‘The Bees’ appears to be looking back to Futurist ideas about simultaneity as evidenced in the work of artists like Balla. I think it’s also fair to suggest that the classical element of repetition and asymmetrical harmony the image has is shared with certain tendencies in Pop and even Minimalism.

The minimalism of The Blue Nudes show how Matisse was a master of form. Rendered in beautiful simplicity, these intricate blue nudes are portrayed perfectly in their states of poise and movement. Matisse is able to combine the tensions of their bodies within an aesthetic structure that is both flat and full of suggested depth. Similar examples include ‘The Acrobats’. I have never seen anything like it.

As his ability to move dwindled, he pursued and developed creative methods that; contrary to the usual tendency of working on a smaller scale, actually resulted in Matisse’s work getting bigger. Much bigger. Huge in fact. By the time he creates the huge scale ‘cut out’ pieces, Matisse isn’t always cutting; but often ‘tearing’ out shapes. His assistants are also creating coloured papers. Painting onto plain paper to achieve the correct impact.

The scope of this exhibition is beyond belief. The seventeen years that the show covers condense more creativity than many artists achieve in a lifetime. Throughout the forties and into the fifties, Matisse continued to develop and refine his ‘cut out’ techniques and applications. He is always looking to the future and to expanding his creative directions. We can see the results of this towards the end of the exhibition. These include sculptures, book covers and periodicals and designs for stained glass.

For Vence- The Chapel, Matisse used a long bamboo staff to draw large from a fixed point some distance away from the picture. Having tried something similar in the past, I know that the evenness and refinement the artist achieved is beyond belief. I was in my youth and good health when I tried it (my results were crap). Matisse could hardly move and his results speak for themselves.

He had to use his imagination to develop the designs for this Dominican Chapel of the Rosary. These included not just Vestments and stained glass, but also the whole decorative concept. The planning became an act of total immersion for Matisse; turning his studio into his bedroom in order to live the working process and be able to refine the designs.

‘The Parakeet and the Mermaid’ is one of the largest works Matisse ever made. He developed it on the walls of his studio and it gradually attained its large size.

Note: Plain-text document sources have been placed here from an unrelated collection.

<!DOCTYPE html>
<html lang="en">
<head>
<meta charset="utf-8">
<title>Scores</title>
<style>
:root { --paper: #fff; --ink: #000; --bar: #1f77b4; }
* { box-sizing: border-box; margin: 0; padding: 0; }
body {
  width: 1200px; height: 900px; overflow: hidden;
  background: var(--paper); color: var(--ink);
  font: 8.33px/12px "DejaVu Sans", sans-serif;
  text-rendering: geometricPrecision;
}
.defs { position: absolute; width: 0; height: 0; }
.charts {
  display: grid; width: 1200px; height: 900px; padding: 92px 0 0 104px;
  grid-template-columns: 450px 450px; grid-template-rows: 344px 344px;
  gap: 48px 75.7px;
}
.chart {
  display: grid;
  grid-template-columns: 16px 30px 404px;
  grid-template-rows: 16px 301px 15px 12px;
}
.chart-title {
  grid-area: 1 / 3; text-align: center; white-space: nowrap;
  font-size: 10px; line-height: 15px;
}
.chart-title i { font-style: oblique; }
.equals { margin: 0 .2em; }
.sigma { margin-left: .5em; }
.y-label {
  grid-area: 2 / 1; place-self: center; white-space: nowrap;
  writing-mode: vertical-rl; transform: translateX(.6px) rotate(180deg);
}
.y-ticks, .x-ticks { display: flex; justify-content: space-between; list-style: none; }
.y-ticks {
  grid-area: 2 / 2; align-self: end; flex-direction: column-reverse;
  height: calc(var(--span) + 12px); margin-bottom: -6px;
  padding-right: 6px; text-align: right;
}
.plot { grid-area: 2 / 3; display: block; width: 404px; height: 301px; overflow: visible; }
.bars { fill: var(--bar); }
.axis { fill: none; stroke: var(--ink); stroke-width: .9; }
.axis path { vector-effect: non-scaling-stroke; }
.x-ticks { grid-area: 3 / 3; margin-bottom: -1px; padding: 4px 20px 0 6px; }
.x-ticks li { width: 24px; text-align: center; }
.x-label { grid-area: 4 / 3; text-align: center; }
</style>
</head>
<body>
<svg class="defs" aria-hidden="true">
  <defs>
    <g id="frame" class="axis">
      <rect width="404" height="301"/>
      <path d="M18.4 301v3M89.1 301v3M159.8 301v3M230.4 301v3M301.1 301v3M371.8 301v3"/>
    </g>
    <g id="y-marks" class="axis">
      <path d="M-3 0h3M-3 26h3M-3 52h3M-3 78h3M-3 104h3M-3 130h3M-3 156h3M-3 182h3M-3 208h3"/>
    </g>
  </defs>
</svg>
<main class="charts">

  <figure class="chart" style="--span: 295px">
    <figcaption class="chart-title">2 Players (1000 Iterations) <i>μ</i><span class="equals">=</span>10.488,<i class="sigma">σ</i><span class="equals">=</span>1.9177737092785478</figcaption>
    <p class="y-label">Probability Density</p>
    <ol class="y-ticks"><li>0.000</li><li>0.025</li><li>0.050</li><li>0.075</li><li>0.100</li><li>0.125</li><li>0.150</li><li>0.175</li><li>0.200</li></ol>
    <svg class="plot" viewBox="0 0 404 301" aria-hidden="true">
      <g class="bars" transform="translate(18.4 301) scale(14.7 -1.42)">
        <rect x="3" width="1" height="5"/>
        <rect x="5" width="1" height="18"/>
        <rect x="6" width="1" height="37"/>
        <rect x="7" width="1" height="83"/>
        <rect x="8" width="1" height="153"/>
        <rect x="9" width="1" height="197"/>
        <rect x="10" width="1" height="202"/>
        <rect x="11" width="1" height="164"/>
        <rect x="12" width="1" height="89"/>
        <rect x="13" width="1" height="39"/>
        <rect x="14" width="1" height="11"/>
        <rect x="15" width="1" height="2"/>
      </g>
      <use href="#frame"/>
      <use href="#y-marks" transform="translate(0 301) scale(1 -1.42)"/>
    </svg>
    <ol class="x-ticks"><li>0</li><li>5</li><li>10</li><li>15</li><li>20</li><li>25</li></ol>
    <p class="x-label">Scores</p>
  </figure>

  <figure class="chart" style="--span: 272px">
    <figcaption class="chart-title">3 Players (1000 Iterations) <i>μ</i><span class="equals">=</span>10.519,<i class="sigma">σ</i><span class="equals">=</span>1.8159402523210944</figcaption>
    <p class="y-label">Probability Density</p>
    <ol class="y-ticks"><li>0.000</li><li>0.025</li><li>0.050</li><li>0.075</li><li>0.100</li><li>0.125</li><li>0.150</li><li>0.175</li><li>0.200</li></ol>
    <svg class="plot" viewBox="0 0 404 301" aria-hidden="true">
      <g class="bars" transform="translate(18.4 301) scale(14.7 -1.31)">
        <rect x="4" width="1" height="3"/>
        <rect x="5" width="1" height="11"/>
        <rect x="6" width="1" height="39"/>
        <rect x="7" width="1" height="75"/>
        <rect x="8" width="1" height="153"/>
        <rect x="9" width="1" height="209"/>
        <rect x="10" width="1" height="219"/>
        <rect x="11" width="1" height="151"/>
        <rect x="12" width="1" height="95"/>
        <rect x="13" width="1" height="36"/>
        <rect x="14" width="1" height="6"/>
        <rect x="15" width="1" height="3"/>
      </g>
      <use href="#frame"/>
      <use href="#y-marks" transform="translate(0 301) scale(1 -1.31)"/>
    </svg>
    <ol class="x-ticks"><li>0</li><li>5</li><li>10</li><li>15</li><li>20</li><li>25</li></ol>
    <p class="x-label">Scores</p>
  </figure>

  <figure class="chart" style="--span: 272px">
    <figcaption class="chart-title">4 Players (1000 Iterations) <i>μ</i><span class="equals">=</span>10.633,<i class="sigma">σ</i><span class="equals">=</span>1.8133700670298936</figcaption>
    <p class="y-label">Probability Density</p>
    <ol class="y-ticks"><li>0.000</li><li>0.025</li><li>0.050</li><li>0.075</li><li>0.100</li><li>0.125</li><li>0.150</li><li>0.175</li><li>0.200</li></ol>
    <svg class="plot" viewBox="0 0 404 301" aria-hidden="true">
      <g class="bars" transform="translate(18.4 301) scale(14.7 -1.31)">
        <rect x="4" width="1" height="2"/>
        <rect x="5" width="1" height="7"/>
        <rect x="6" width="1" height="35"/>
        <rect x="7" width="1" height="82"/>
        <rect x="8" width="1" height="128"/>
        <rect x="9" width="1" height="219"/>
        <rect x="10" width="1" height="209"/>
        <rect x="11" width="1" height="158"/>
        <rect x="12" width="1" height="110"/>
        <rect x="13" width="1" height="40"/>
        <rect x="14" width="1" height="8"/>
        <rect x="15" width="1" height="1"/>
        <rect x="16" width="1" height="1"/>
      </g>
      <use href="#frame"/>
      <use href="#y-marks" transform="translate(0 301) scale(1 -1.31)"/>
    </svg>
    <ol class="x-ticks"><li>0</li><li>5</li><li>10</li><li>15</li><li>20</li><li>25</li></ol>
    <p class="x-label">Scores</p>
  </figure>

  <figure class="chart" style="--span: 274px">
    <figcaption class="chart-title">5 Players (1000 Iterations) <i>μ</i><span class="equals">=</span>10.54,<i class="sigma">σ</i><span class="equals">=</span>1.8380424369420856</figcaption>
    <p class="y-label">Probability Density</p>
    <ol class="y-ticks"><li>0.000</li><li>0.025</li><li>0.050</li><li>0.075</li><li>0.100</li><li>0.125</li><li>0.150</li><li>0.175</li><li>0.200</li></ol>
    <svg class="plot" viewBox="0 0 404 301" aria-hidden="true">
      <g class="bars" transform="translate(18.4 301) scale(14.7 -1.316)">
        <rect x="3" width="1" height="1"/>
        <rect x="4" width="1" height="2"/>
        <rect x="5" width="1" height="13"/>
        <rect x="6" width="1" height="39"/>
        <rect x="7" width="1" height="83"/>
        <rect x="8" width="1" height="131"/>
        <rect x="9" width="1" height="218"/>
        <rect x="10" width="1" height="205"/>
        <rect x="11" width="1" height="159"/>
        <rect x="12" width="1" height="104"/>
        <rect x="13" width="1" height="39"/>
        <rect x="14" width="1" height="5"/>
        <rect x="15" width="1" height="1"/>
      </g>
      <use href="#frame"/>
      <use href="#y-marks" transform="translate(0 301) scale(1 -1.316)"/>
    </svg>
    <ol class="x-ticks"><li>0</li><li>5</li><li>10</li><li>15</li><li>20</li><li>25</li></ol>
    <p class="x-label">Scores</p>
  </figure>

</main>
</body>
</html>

In order for Matisse to create it, he got his assistants to move the pieces into place on his instruction.

The final part of the show is concerned with his late large compositions. An intense amount of work and thinking went into the creation of these pieces. This of course was one of the great advantages of the ‘cut out’ technique: the ability to re-arrange the components of each piece. Some of the large compositions are suggestive of the borders between still life and landscape, others like the famous ‘The Snail’ are even harder to pin down. This image is one of the Tate’s most memorable pictures. Memorable in part for its enigma. Matisse is at such a creative and intuitive level at this point, that this image is both simple to see and yet hugely complicated to read. It stays with you long after viewing it; imprinted on your memory, gradually revealing it’s true depth like an after image that goes on and on. It has both an abstract and literal dimension to it, and is a precursor for much abstract art that came afterwards. It also asks the viewer some fundamental questions about how we interpret visual information.

In conclusion, how can I sum up this show? Although the power of the work is plain to see, this is an exhibition that will hopefully reveal one aspect of Matisse’s output that many might not even know about, let alone have seen. Therefore I strongly suggest taking a look. If there’s one show this year you should see, it is this. You won’t be disappointed.

(c) Gideon Hall 2014

(This article was first published in Femalearts Magazine in 2014)